I experience the transformation of a sane girl to the infamous masshole when I drive. I call worcester, ‘woostah’. I struggle slightly with Rs and not turning ‘-er’s into ‘-ah’s. I’ve been riding on the MBTA for almost all my life.
But for all these years I don’t understand why people FEEL THE NEED TO CRAM INTO A COMPLETELY PACKED TRAIN CAR, which leads to some problems that makes me want to stab everyone.
Problems like: - people taking advantage of my five foot frame and using the top of my head as a lovely arm rest. - taking my hand spot on the pole, when I clearly cannot reach the higher areas - being level with everyone’s armpits - PUSHING. I HATE PUSHING. - the feeling of clearly misguided ownership people have over seats or standing areas
If I didn’t hate parking in Boston so much I’d drive to school everyday, with or without a license.
You know, though the trains are more packed in Japan and in London the people there aren’t generally assholes.
Darren Criss - Für Elise/Summertime/Ain’t No Sunshine

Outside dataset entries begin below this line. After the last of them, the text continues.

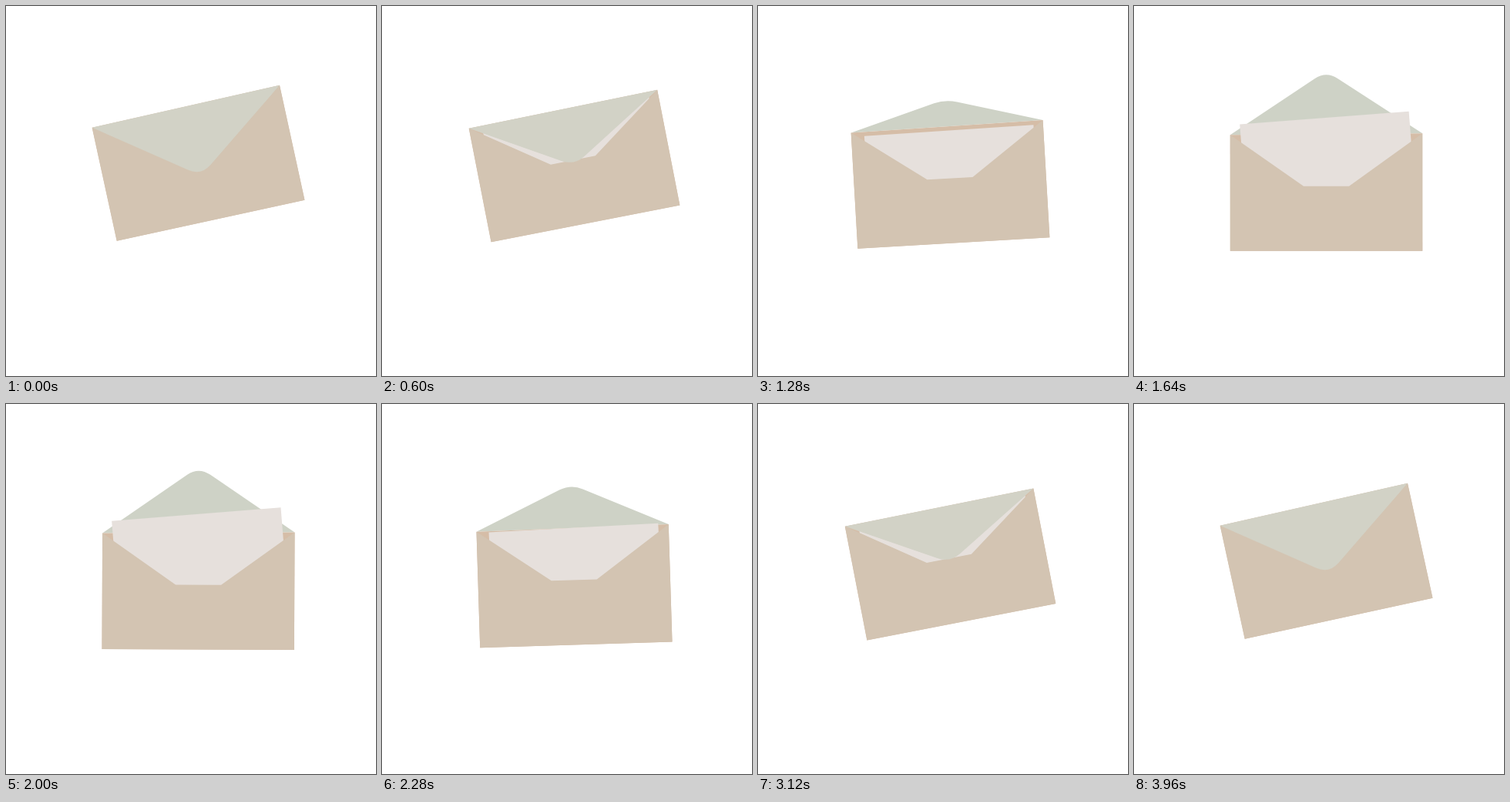
An HTML page for the animation above (4 s loop, 480 by 480 pixels).

```html
<!DOCTYPE html>
<html lang="en">
<head>
<meta charset="utf-8">
<title>Envelope</title>
<style>
  html, body { margin: 0; width: 100%; height: 100%; overflow: hidden; background: #fff; }
  svg { display: block; width: 100%; height: 100%; }
</style>
</head>
<body>
<svg viewBox="0 0 480 480">
  <g id="envelope">
    <path id="openFlap" fill="#ced2c6"/>
    <path fill="#d5bda7" d="M-124.7-75L124.7-77V75.5H-124.7Z"/>
    <rect id="letter" x="-110" y="-70.3" width="220" height="140" fill="#e6e0dc"/>
    <path fill="#d3c4b2" d="M-124.7-75L-29.5-8.5H29.5L124.7-77V75.5H-124.7Z"/>
    <path id="closedFlap" fill="#d2d2c6"/>
  </g>
</svg>
<script>
  const LOOP = 4000;
  const PEAK = 1840;
  const [envelope, letter, openFlap, closedFlap] =
    ['envelope', 'letter', 'openFlap', 'closedFlap'].map(id => document.getElementById(id));

  const clamp = (v, lo, hi) => Math.min(hi, Math.max(lo, v));
  const sineEase = u => (1 - Math.cos(Math.PI * u)) / 2;

  // fold: 1 lies over the front, -1 stands fully open
  function flapPath(fold) {
    const y = depth => -76 + depth * fold;
    return `M-124.7-75L-15 ${y(81)}Q0 ${y(92)} 15 ${y(81)}L124.7-77Z`;
  }

  function draw(t) {
    const open = sineEase(clamp(Math.min((t - 280) / 1603, (3470 - t) / 1670), 0, 0.93));
    const rise = sineEase(clamp(1 - Math.abs(t - PEAK) / 600, 0, 1));
    const fold = 1 - 2 * open;

    envelope.setAttribute('transform',
      `translate(249.5 ${204.5 + 40 * open}) rotate(${-12.3 + 13 * open})`);
    letter.setAttribute('transform',
      `translate(2.8 ${-36 * rise}) rotate(${-0.4 - 5.3 * rise})`);
    openFlap.setAttribute('d', fold < 0 ? flapPath(fold) : '');
    closedFlap.setAttribute('d', fold < 0 ? '' : flapPath(fold));
  }

  const start = performance.now();
  function tick() {
    draw((performance.now() - start) % LOOP);
    requestAnimationFrame(tick);
  }
  tick();
</script>
</body>
</html>
```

It’s Monday. Here, have an audio post of a perfect human being with a perfect angel voice simultaneously covering three songs in a seamless way that makes this post require no justification whatsoever.
If you need me, I’ll be in a puddle on my side of the internet.
Holy mother mary, I cannot. This holds too much perfection.
Does someone have a download for this or…?
i did a summertime and a fur elise cover once before. the only difference is i sounded like shit. lavau,darren.
“In the future, I was thinking about my nephews that are going to have an uncle who’s Spider-Man, but then I thought that could be bad because kids can bully you for any reason, and it’s like, “Where’s your uncle now when I’m beating the shit out of you?”. I’ll have to go to their school a lot, but by that time I’ll be really old and fat and no one will believe I was Spider-Man.”—Andrew Garfield (via promentory)
It is winter again and you are fighting with your woman. From outside the apartment on the hill leading up Broadway, pressed against cold window glass, the warm glow you’d see would be Norman Rockwell life—NBC and a Christmas tree—wrapping paper tubes unraveled on the couch, presents half wrapped, shoeboxes—their lids off—open and waiting, where the dregs of pizza boxes, chewed-on crusts, and red wine jugs sit. Sliced cheese or cubed provolone gone dark yellow on white paper plates.
Your hands thrown over your head; her eyes wet and red. And from outside the window you would see a symphony, a tragic comedy, and song and dance blues, or election year blues, wartime blues, love-life blues, growing up blues, the sorrow of ancient oak tree deep root pained.
And San Diego winter where at 6 a.m. you and her drive to work and see your breath in steam billows, to jobs you hate and to making money that goes God knows where.
Up the street the cars line Broadway, their windows fogged with dew drops dripping on the concrete.
Southern California morning, the bums are staggering out of wet bushes draped with spider web trails and damp pant cuffs, scratching brown beards and wondering where their life went, and how did they get to this and whether they’d ever touch a woman again and oh, for one last grasp of warm teenage breasts they felt in the back of a car, high school homecoming night maybe, 1985, or somewhere near there, an elegant young body or smooth long side and the eyes of shivering nervous, of a woman that wants you because you are good and you are worthy and you make her feel good. But never again and they are resigned to that—nothin’ but dollar coffee at 7-11 and another day waiting for handouts and hobo death.
The nights, now, are filled with talk and then quiet, where you feel dumb and thick-mouthed—can’t say nothin’ but mumble and plead your case. You were never brave like she is, so you sit and drink and grow hard skeleton face and scare her, scare your family too, while your body rots, while your muscle goes to fat, then sagged skin while your brain goes evil, the squiggling worms and flitting haints, the spirits of soul leaving your body.
So she delivers sermons and speeches, implores you to get the hell out of the city.
‘We’d be so much happier,’ she says.
You could quit your jobs and run away like you used to, back when you did things just because, and because it felt good to run away, and because you didn’t worry so much like you do now … just because and leave the assholes behind and fuck ‘em anyway, they don’t mean shit.
She says it doesn’t matter what; run, hide, retreat, surrender or your apartment will be your grave.